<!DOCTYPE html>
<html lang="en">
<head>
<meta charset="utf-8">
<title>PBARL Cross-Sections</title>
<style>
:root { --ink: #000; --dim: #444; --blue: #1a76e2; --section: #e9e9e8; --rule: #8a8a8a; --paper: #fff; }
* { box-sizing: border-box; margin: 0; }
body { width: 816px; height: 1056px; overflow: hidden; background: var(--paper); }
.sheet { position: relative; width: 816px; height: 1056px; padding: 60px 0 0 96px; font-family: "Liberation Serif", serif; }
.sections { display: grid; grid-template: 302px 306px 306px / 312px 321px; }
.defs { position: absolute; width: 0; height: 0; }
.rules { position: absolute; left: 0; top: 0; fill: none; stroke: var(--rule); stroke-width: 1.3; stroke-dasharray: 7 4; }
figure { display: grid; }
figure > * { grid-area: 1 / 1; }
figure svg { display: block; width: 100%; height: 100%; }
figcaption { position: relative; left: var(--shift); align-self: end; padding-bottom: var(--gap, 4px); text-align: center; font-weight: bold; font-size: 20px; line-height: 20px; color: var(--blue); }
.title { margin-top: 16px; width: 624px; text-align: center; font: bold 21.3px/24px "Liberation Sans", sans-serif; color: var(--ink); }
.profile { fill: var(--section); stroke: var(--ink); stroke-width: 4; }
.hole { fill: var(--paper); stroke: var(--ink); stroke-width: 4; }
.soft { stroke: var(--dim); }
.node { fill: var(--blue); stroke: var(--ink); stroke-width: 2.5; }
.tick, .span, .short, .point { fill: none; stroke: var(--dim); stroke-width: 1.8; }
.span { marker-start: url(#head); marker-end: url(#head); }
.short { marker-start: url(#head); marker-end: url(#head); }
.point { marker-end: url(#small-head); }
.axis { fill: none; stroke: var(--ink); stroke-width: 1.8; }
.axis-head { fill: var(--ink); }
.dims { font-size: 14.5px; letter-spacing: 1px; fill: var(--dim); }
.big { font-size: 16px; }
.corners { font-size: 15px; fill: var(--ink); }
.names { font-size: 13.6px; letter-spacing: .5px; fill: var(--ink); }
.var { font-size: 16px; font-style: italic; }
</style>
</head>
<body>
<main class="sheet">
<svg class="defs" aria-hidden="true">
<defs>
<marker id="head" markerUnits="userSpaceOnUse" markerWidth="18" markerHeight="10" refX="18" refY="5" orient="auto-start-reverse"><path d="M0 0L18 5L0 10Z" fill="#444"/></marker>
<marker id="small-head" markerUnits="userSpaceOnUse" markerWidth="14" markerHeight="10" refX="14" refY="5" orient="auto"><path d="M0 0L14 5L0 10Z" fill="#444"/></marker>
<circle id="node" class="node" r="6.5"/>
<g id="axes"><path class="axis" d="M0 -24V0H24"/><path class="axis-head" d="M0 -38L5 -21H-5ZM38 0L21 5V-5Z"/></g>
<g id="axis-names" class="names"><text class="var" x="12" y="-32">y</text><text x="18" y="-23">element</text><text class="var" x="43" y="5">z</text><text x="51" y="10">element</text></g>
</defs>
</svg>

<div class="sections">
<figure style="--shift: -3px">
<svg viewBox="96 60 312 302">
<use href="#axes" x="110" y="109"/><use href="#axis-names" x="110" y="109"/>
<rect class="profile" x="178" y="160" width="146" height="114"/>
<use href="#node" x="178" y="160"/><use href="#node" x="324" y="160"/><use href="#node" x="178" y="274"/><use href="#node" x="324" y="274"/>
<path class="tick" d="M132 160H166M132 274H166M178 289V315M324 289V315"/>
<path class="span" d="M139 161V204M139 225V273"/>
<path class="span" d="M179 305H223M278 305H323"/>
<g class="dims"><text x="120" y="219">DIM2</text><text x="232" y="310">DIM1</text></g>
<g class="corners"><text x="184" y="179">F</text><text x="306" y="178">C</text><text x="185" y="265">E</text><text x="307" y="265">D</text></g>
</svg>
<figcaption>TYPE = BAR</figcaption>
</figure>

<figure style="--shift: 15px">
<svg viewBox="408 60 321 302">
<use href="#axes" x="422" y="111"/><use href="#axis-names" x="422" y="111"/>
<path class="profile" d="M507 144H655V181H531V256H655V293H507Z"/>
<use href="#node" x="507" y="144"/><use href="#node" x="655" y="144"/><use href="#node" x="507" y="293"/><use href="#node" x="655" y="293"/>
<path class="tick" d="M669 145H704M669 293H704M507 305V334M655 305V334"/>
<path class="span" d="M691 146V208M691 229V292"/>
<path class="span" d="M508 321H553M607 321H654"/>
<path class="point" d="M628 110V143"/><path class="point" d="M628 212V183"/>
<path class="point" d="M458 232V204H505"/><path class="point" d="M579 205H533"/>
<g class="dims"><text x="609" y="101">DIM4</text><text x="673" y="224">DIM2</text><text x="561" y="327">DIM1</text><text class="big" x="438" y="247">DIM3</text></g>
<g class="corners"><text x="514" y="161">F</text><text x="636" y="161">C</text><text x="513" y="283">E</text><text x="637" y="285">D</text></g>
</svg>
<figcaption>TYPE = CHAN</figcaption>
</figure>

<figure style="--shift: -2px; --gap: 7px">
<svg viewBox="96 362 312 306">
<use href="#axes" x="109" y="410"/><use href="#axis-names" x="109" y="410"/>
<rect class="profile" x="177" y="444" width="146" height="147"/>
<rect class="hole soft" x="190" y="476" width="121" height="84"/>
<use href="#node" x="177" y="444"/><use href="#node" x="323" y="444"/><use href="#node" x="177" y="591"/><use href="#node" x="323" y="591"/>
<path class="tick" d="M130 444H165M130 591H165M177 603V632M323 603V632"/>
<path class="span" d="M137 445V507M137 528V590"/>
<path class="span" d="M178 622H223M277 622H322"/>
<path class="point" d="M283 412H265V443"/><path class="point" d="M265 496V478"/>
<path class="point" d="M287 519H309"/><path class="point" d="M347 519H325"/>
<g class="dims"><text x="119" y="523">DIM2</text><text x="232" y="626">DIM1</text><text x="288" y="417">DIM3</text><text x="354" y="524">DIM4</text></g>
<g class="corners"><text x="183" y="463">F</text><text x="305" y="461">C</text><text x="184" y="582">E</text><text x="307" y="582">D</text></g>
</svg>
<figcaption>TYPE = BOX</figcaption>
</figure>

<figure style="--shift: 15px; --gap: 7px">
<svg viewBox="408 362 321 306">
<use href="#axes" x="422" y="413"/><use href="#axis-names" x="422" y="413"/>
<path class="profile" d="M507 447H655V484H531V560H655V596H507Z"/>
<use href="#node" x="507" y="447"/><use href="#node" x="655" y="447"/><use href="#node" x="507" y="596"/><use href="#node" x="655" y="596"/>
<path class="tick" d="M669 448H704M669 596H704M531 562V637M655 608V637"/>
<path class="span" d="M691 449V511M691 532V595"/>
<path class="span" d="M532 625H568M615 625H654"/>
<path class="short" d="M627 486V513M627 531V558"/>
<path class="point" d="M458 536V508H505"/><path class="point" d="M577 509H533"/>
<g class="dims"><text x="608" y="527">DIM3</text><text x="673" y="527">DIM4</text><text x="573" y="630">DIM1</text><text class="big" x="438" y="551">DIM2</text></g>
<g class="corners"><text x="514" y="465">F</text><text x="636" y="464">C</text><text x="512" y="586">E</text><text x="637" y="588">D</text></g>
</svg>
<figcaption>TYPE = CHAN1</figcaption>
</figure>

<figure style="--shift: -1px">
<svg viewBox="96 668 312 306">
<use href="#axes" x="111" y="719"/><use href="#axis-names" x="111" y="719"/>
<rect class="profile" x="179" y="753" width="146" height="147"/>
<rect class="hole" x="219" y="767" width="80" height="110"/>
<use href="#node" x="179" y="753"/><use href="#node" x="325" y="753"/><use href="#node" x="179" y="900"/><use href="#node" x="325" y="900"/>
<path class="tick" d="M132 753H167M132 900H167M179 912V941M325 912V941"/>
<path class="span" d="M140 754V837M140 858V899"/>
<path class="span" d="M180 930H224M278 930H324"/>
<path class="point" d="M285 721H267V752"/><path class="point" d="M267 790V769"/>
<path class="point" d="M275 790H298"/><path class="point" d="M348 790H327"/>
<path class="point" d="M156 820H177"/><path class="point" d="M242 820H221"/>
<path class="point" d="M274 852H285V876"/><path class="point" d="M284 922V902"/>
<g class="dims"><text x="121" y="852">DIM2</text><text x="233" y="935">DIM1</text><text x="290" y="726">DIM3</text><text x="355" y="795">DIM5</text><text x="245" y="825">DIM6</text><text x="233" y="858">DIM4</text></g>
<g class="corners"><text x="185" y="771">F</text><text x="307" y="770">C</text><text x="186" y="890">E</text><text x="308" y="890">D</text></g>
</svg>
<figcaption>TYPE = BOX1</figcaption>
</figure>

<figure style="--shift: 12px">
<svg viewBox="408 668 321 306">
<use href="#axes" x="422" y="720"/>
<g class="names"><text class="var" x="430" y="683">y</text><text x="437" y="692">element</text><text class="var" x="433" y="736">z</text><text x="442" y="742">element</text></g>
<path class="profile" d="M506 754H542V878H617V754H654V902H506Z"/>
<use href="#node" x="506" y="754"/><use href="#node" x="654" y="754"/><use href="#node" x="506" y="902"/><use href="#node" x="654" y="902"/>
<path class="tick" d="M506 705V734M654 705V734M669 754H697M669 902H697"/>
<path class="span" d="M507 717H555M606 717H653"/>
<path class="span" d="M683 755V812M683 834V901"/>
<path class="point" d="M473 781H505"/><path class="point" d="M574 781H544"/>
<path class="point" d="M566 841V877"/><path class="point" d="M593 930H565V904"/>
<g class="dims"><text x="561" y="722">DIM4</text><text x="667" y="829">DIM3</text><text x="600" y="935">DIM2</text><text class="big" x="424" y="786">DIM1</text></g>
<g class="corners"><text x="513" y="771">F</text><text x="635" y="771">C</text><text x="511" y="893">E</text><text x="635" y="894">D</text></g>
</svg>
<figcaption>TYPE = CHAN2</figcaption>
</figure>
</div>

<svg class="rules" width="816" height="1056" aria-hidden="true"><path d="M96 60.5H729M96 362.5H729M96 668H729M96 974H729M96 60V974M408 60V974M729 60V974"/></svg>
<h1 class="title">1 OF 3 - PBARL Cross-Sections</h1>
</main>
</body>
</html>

WHAT IS BEING ASKED -
For each line in the records that contains the word "grid", make a copy.

EXERCISE SOLUTION -
.sections { display: grid; grid-template: 302px 306px 306px / 312px 321px; }
figure { display: grid; }
figure > * { grid-area: 1 / 1; }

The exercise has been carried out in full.